• [Task prompt]: Which lines below contain "draw"? Pull them out.

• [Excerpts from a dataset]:
BEGIN

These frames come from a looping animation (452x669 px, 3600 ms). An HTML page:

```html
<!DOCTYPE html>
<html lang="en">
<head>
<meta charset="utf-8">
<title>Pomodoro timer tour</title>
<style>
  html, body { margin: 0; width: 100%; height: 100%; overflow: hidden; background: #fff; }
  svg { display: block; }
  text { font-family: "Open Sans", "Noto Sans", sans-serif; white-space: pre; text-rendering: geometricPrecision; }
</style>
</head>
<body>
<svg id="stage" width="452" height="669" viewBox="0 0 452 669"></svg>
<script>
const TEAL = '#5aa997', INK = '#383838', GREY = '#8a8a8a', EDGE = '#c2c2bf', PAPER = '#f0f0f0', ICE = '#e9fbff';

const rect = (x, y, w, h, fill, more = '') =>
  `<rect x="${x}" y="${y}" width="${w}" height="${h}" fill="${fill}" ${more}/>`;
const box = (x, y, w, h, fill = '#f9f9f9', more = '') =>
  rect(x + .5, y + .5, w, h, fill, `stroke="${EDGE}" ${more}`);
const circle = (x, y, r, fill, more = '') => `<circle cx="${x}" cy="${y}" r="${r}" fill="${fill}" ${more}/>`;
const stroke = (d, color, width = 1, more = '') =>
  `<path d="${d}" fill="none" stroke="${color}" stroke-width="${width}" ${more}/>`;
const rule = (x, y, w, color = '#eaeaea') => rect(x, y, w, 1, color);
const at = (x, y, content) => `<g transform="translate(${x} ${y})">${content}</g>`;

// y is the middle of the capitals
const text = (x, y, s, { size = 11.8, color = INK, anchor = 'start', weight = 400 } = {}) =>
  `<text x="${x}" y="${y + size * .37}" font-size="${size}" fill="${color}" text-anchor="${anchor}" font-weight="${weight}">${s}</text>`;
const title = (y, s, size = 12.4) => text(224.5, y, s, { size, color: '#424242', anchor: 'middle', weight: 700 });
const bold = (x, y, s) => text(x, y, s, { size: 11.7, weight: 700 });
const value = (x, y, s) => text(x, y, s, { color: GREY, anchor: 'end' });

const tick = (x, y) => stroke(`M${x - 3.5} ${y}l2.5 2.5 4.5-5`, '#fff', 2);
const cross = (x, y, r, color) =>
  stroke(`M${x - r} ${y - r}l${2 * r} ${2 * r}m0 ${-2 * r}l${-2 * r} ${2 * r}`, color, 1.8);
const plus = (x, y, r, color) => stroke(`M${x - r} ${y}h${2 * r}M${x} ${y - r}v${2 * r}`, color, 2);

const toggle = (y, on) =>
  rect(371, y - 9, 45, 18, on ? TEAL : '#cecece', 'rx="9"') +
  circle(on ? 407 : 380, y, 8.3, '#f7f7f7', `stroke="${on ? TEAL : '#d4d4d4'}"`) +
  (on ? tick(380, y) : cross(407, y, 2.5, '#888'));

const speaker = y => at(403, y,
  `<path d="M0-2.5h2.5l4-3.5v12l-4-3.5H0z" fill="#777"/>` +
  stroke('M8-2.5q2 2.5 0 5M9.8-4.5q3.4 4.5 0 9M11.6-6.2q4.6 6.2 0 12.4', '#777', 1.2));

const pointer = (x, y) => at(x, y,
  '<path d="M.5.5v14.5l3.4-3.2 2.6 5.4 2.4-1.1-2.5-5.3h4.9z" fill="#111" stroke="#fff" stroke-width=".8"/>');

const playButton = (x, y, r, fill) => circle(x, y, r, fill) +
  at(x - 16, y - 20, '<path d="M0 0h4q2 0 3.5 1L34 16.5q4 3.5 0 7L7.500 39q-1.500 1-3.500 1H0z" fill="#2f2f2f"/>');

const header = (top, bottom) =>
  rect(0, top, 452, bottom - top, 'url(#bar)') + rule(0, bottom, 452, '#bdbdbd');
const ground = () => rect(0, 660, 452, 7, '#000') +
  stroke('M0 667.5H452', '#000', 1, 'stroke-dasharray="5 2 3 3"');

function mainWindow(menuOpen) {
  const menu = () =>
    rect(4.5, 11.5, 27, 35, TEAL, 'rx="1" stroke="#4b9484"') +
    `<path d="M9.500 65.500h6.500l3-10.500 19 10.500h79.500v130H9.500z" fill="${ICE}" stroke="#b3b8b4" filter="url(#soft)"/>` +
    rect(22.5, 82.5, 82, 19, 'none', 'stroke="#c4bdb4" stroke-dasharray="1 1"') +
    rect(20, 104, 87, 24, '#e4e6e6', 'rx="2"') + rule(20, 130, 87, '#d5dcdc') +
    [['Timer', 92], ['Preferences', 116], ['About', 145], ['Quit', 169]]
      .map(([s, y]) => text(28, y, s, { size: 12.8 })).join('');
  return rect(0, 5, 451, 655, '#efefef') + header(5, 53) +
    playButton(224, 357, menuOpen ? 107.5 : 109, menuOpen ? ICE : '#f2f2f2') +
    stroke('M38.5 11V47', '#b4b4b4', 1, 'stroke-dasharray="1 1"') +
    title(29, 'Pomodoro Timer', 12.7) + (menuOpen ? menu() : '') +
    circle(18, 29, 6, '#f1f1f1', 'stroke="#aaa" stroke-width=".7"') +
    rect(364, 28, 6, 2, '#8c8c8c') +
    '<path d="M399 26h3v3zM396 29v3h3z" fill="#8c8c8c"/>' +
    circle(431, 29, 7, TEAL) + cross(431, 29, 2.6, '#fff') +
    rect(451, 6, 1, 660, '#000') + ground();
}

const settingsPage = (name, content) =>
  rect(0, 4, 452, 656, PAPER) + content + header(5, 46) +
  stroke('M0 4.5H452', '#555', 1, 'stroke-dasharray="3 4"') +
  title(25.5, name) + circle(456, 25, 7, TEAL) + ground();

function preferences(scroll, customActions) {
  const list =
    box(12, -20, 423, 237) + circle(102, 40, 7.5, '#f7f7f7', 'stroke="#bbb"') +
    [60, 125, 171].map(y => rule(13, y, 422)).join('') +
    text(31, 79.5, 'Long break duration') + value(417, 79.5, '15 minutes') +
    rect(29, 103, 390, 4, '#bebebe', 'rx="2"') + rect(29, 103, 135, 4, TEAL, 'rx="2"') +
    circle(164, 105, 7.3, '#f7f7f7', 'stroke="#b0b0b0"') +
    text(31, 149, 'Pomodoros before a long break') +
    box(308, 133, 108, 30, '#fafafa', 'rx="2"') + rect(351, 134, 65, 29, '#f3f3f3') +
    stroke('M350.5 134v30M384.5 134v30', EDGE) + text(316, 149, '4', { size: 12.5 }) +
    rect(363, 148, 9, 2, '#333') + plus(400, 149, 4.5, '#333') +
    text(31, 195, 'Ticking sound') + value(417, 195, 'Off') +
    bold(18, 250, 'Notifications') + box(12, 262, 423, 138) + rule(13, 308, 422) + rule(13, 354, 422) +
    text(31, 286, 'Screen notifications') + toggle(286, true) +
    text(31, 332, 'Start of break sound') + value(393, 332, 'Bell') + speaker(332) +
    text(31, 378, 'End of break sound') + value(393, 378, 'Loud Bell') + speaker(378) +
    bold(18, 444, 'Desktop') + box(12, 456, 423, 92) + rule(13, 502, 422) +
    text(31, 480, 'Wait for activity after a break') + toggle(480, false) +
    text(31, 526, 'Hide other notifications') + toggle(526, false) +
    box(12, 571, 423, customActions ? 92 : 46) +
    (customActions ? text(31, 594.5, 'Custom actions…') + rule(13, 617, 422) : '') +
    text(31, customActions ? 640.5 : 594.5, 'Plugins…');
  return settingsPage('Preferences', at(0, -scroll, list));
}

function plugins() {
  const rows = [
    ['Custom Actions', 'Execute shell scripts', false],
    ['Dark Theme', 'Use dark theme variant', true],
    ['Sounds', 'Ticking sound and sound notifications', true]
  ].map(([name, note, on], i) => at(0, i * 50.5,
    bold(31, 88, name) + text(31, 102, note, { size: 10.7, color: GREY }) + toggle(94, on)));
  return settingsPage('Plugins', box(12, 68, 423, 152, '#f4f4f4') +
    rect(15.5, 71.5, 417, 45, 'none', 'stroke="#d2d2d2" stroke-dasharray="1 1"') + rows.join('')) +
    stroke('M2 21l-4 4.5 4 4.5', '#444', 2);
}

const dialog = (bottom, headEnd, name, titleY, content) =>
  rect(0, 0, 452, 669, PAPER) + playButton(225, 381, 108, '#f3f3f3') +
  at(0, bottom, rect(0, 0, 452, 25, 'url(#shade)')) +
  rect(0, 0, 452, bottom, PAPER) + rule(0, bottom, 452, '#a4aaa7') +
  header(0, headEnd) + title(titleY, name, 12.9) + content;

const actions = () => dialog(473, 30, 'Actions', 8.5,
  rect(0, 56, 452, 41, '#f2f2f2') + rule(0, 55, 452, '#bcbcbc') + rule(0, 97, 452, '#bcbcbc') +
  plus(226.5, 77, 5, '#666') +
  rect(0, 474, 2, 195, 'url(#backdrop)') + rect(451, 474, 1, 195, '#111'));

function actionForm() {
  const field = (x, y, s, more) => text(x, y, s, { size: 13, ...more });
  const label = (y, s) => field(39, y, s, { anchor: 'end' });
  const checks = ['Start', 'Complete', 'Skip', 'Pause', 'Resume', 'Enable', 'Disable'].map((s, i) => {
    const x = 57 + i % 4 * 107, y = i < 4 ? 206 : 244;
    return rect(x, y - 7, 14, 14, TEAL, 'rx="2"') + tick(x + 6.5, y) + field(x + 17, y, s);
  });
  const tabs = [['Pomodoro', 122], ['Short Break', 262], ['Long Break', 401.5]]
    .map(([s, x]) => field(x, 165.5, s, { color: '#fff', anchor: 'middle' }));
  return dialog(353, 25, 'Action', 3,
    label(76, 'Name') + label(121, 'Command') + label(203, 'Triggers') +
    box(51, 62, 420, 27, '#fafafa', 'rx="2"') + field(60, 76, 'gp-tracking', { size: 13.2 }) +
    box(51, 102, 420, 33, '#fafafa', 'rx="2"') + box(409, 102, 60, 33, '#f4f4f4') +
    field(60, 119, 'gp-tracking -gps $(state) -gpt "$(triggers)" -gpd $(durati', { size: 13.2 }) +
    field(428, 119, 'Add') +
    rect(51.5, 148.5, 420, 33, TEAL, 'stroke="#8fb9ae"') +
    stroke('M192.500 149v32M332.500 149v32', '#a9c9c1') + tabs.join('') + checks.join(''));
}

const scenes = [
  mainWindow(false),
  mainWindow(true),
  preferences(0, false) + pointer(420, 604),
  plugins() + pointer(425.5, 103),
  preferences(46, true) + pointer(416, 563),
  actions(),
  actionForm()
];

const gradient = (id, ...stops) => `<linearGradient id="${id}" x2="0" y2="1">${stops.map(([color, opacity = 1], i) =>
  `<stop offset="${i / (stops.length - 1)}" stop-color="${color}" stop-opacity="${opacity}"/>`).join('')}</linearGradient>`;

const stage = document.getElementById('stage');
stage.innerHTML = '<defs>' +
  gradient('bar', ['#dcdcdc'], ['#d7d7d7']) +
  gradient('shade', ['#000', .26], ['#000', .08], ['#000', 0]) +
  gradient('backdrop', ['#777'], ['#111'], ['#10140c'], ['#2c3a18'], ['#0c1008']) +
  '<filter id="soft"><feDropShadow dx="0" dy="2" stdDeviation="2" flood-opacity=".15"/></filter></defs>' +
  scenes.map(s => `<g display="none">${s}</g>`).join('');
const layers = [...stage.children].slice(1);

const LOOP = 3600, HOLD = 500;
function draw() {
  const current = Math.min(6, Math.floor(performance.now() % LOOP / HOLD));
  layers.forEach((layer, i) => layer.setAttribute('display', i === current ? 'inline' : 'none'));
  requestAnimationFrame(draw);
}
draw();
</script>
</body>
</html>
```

END

• [Task response]:
function draw() {
  requestAnimationFrame(draw);
draw();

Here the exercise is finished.